Request ID: FOI-1838-2122 Date published: 30 November 2021
My name is XXXX, and I am a student at XXXX Law School, in New York City. I am writing a paper on the failures of the New York City subway to adapt to the accessibility requirements of the Americans with Disabilities Act of 1990, and, as part of my argument, I am planning to contrast the MTA's failures with the successes that TfL has seen in improving its accessibility infrastructure. To that end, I just have a couple of questions. First, when did TfL begin making its stations fully accessible? Second, when they did so, was that under the mandate of any sorts of laws (local, national, or other)?
TfL Ref: 1838- 2122
Thank you for your request received by Transport for London (TfL) on 14 November 2021 asking for information about our accessible stations.
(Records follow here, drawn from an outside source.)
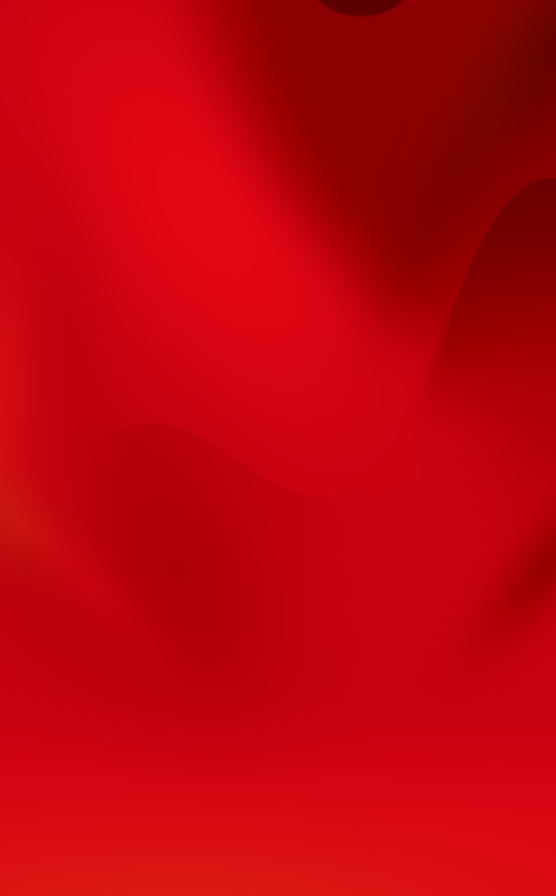
Reproduce this background procedurally as a Shadertoy shader.

```glsl
// Folded red silk: soft diagonal light over deep crimson, with a few crisp folds.
// One red level is built from rotated gaussian spots and curved fold edges,
// then mapped to a crimson ramp and warmed with orange near the light.

#define WIDTH 0.622       // canvas width in units of its height
#define BASE_RED 0.772    // level of the plain cloth
#define LIGHT_RED 0.895   // level of the lit diagonal
#define DEEP_RED 0.545    // level of the upper shade
#define FOLD_RED 0.42     // darkest level inside the right fold
#define EDGE_BLUR 0.0025  // softness of crisp fold edges

// Gaussian spot stretched along an axis; radii are along and across it.
float spot(vec2 p, vec2 center, vec2 axis, vec2 radii) {
    vec2 d = p - center;
    vec2 a = normalize(axis);
    vec2 q = vec2(dot(d, a), dot(d, vec2(-a.y, a.x))) / radii;
    return exp(-dot(q, q));
}

// Cloth without crisp folds: broad light and the upper right shade.
float clothLevel(vec2 p) {
    float red = BASE_RED + 0.085 * smoothstep(0.76, 0.94, p.y);
    red = mix(red, LIGHT_RED, spot(p, vec2(0.23, 0.24), vec2(0.58, 0.81), vec2(0.27, 0.13)));
    red = mix(red, 0.735, 0.7 * spot(p, vec2(0.07, 0.38), vec2(0.15, 1.0), vec2(0.18, 0.05)));
    red = mix(red, 0.85, 0.8 * spot(p, vec2(-0.01, 0.44), vec2(0.0, 1.0), vec2(0.16, 0.045)));

    float shadeEdge = 0.22 + 0.24 * p.y + 0.9 * p.y * p.y;
    float shade = smoothstep(-0.06, 0.10, p.x - shadeEdge);
    shade *= 1.0 - smoothstep(0.20, 0.53, p.y);
    red = mix(red, DEEP_RED, shade);

    // Creases in the upper right corner
    red = mix(red, 0.46, 0.7 * spot(p, vec2(0.51, 0.19), vec2(-0.5, 1.0), vec2(0.14, 0.04)));
    red = mix(red, 0.37, 0.85 * spot(p, vec2(0.625, 0.05), vec2(-0.5, 1.0), vec2(0.12, 0.055)));
    return red;
}

// Dark fold rising to a rounded crest at the right border.
float rightFold(vec2 p, float red) {
    float offset = 0.615 - p.x;
    float crest = 0.199 + 12.3 * offset * offset;
    float dist = (p.y - crest) / sqrt(1.0 + 605.0 * offset * offset);
    float blur = mix(EDGE_BLUR, 0.02, smoothstep(0.32, 0.48, p.y));
    float mask = smoothstep(-blur, blur, dist);
    mask *= 1.0 - smoothstep(0.36, 0.54, p.y);
    float inner = mix(FOLD_RED, BASE_RED, smoothstep(0.19, 0.56, p.y));
    red = mix(red, inner, mask);
    return mix(red, 0.66, 0.6 * spot(p, vec2(0.63, 0.46), vec2(0.0, 1.0), vec2(0.11, 0.09)));
}

// Wavy fold across the middle, with its shadow falling below.
float middleFold(vec2 p, float red) {
    float wave = 0.5135 - 0.04 * cos(16.4 * (p.x - 0.169));
    float below = p.y - wave;
    float mask = smoothstep(-EDGE_BLUR, EDGE_BLUR, below);
    mask *= smoothstep(0.07, 0.17, p.x) * (1.0 - smoothstep(0.34, 0.42, p.x));
    mask *= exp(-max(below, 0.0) * 9.0);
    red -= mask * mix(0.05, 0.035, smoothstep(0.15, 0.35, p.x));
    return mix(red, 0.665, 0.85 * spot(p, vec2(0.20, 0.64), vec2(0.45, 1.0), vec2(0.15, 0.085)));
}

// Diagonal streak at the lower left and soft shadow at the lower right.
float lowerFolds(vec2 p, float red) {
    red = mix(red, 0.725, 0.8 * spot(p, vec2(0.05, 0.68), vec2(0.7, 0.6), vec2(0.15, 0.06)));
    red = mix(red, 0.80, 0.65 * spot(p, vec2(0.06, 0.61), vec2(0.72, 0.72), vec2(0.13, 0.022)));
    red = mix(red, 0.56, 0.85 * spot(p, vec2(0.62, 0.622), vec2(-0.65, 0.8), vec2(0.105, 0.034)));
    return red;
}

void mainImage(out vec4 fragColor, in vec2 fragCoord) {
    // Height units measured down from the top left corner
    vec2 uv = fragCoord / iResolution.xy;
    vec2 p = vec2(uv.x * WIDTH, 1.0 - uv.y);

    float red = clothLevel(p);
    red = rightFold(p, red);
    red = middleFold(p, red);
    red = lowerFolds(p, red);

    // Rounded dark lobe cut by the top border
    vec2 lobeRadii = vec2(0.055, 0.038);
    float lobe = (length((p - vec2(0.404, -0.02)) / lobeRadii) - 1.0) * lobeRadii.y;
    red = mix(red, 0.36, 1.0 - smoothstep(-EDGE_BLUR, EDGE_BLUR, lobe));

    // Crimson ramp, then warm glints
    vec3 color = vec3(red, 0.02 * smoothstep(0.70, 0.87, red), 0.07 * smoothstep(0.58, 0.86, red));
    float warmth = spot(p, vec2(0.20, 1.02), vec2(1.0, 0.0), vec2(0.38, 0.09));
    warmth += 0.8 * spot(p, vec2(0.0, 0.57), vec2(0.7, 0.7), vec2(0.08, 0.04));
    warmth += 0.35 * spot(p, vec2(0.0, 0.43), vec2(0.0, 1.0), vec2(0.12, 0.04));
    warmth += 0.25 * spot(p, vec2(0.56, 0.08), vec2(-0.5, 1.0), vec2(0.14, 0.05));
    color.g += 0.085 * warmth;

    fragColor = vec4(color, 1.0);
}
```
Your request has been considered in accordance with the requirements of the Freedom of Information Act and our information access policy. I can confirm that we hold the information you require. You asked: when did TfL begin making its stations fully accessible? Second, when they did so, was that under the mandate of any sorts of laws (local, national, or other).
Please see the list of accessible stations below with the corresponding date that they became accessible. As you will see, some of the older stations were built without steps, whilst for others, works have been carried out to make them step-free.
By way of background, since the late 1990s, the momentum to make stations as accessible as possible has grown with the opening of the Jubilee line extension, where the vast majority of the stations were built completely step-free.
Prior to that, most major station reconstruction schemes (e.g. Angel at the beginning of that decade) didn’t include step-free access, although there were some exceptions e.g. Hammersmith (District & Piccadilly lines). There were some ad hoc schemes to make stations step-free (e.g. Tottenham Hale) but otherwise almost all those made step-free this century have been done as part of major upgrades (e.g. Tottenham Court Road, Victoria), line extensions (e.g. Heathrow Terminal 5, NLE), the Government’s Public-Private Partnership initiative (e.g. Golders Green, Acton Town), 2012 Olympics enabling works (e.g Green Park, Southfields) or a dedicated Step Free Access (SFA) programme (notably all the ones delivered since 2017 or so).
It was the Disability Discrimination Act (DDA) 1995 that was the momentum behind the drive to make as many stations step-free as possible. It was repealed and replaced by the Equality Act in 2010. You might also want to look at the Mayor’s Transport Strategy which is available on our website here: https://tfl.gov.uk/corporate/about-tfl/the-mayors-transport-strategy
If this is not the information you are looking for, or if you are unable to access it for any reason, please do not hesitate to contact me.
Please see the attached information sheet for details of your right to appeal as well as information on copyright and what to do if you would like to re-use any of the information we have disclosed.
Sara Thomas FOI Case Management Team General Counsel Transport for London